The State Duma in Russia looks set to give final approval to a law which would ban “homosexual propaganda” to minors, and includes harsh punishments including jail time and fines.
The Duma is expected to give its final approval to the bill banning “propaganda of non-traditional sexual relations”, to minors as well as media organisations, today.
Protesters gathered outside the Duma, but were seriously outnumbered by the bill’s supporters, some of whom carried religious icons. Those against the bill kissed in public, before 20 people were detained in scuffles, police confirmed.
One of the bill’s sponsors, Yelena Mizulina, of the A Just Russia party said: “Traditional sexual relations are relations between a man and a woman… and these relations need special protection from the Government.”
According to AFP, only one lawmaker, Alexei Mitrofanov, also of A Just Russia, criticised the bill, saying: “I am in general against the concept of this bill.”
The bill must be passed by the Duma in its third reading, before it goes on to the Senate for consideration. It is expected to pass, and will then be signed into law by President Vladimir Putin.
The draft law, submitted in March 2012, details that the “promotion of homosexuality” among children could warrant fines of 4,000-5,000 rubles (£85-105) for individuals, 40,000-50,000 rubles (£850-1050) for officials, and 400-500,000 (£8,500-10,500) rubles for businesses.
It also targets foreigners, as many LGBT activists have travelled to Russia to support LGBT events.
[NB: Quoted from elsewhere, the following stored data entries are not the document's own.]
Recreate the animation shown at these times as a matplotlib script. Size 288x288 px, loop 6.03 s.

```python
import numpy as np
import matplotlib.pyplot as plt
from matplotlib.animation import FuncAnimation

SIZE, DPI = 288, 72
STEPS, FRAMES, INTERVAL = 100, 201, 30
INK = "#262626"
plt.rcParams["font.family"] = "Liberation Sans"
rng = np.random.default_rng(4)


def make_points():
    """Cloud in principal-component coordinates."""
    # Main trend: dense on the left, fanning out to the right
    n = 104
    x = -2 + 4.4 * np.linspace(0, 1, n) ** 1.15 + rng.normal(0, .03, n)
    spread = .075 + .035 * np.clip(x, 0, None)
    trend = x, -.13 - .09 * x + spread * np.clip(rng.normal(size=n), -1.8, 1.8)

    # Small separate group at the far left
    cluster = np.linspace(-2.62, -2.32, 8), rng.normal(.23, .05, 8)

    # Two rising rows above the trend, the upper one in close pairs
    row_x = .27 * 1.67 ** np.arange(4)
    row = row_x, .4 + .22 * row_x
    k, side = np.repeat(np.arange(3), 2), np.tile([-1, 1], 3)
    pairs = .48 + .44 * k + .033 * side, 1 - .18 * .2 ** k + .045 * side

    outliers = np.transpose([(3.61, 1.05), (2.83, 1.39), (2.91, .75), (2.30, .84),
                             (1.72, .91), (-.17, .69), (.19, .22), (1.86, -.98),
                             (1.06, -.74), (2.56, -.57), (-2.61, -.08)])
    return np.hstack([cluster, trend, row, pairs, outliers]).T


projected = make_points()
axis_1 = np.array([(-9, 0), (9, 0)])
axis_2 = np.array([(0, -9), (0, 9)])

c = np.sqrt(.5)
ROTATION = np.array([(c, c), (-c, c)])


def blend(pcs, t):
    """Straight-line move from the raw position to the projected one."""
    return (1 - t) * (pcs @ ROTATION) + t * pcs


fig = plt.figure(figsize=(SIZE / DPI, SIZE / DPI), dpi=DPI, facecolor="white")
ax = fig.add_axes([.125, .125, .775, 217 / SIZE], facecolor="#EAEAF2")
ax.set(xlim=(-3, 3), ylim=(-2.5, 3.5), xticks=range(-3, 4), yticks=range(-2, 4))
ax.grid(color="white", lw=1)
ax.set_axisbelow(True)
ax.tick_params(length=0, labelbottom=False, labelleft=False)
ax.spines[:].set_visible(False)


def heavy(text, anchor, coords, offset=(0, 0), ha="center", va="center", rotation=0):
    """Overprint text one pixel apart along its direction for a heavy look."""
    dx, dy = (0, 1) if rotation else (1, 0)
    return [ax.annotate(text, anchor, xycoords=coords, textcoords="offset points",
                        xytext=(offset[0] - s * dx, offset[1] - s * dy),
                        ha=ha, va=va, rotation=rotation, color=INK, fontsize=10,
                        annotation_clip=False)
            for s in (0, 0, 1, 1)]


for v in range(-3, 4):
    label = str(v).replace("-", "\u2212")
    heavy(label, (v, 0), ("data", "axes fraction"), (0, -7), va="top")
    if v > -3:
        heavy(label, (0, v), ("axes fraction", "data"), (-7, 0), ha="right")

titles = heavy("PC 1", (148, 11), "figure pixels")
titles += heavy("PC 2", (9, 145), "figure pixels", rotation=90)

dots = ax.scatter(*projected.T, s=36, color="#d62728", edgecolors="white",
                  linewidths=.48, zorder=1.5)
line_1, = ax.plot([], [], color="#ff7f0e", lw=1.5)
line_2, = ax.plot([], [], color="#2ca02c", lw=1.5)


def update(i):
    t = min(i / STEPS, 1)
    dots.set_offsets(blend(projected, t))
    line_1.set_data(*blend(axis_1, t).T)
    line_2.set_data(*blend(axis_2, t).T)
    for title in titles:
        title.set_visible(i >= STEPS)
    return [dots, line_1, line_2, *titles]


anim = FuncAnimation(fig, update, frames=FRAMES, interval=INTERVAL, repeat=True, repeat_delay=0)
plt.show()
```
It details that such offenders can be detained by police for up to 15 days, deported, and fined up to 100,000 rubles (£2,000).
Similar laws have already been passed regionally in ten different areas of Russia, but this bill would impose the law nationwide.
The initial hearing of the bill was previously delayed from December to January after it sparked demonstrations from gay activists who said the bill was needlessly discriminatory and would distract from more serious issues.
St Petersburg’s anti-gay laws were frequently headline news last year due in part due to action being brought against pro-gay rights singers including Madonna, and Lady Gaga speaking out against the discriminatory law.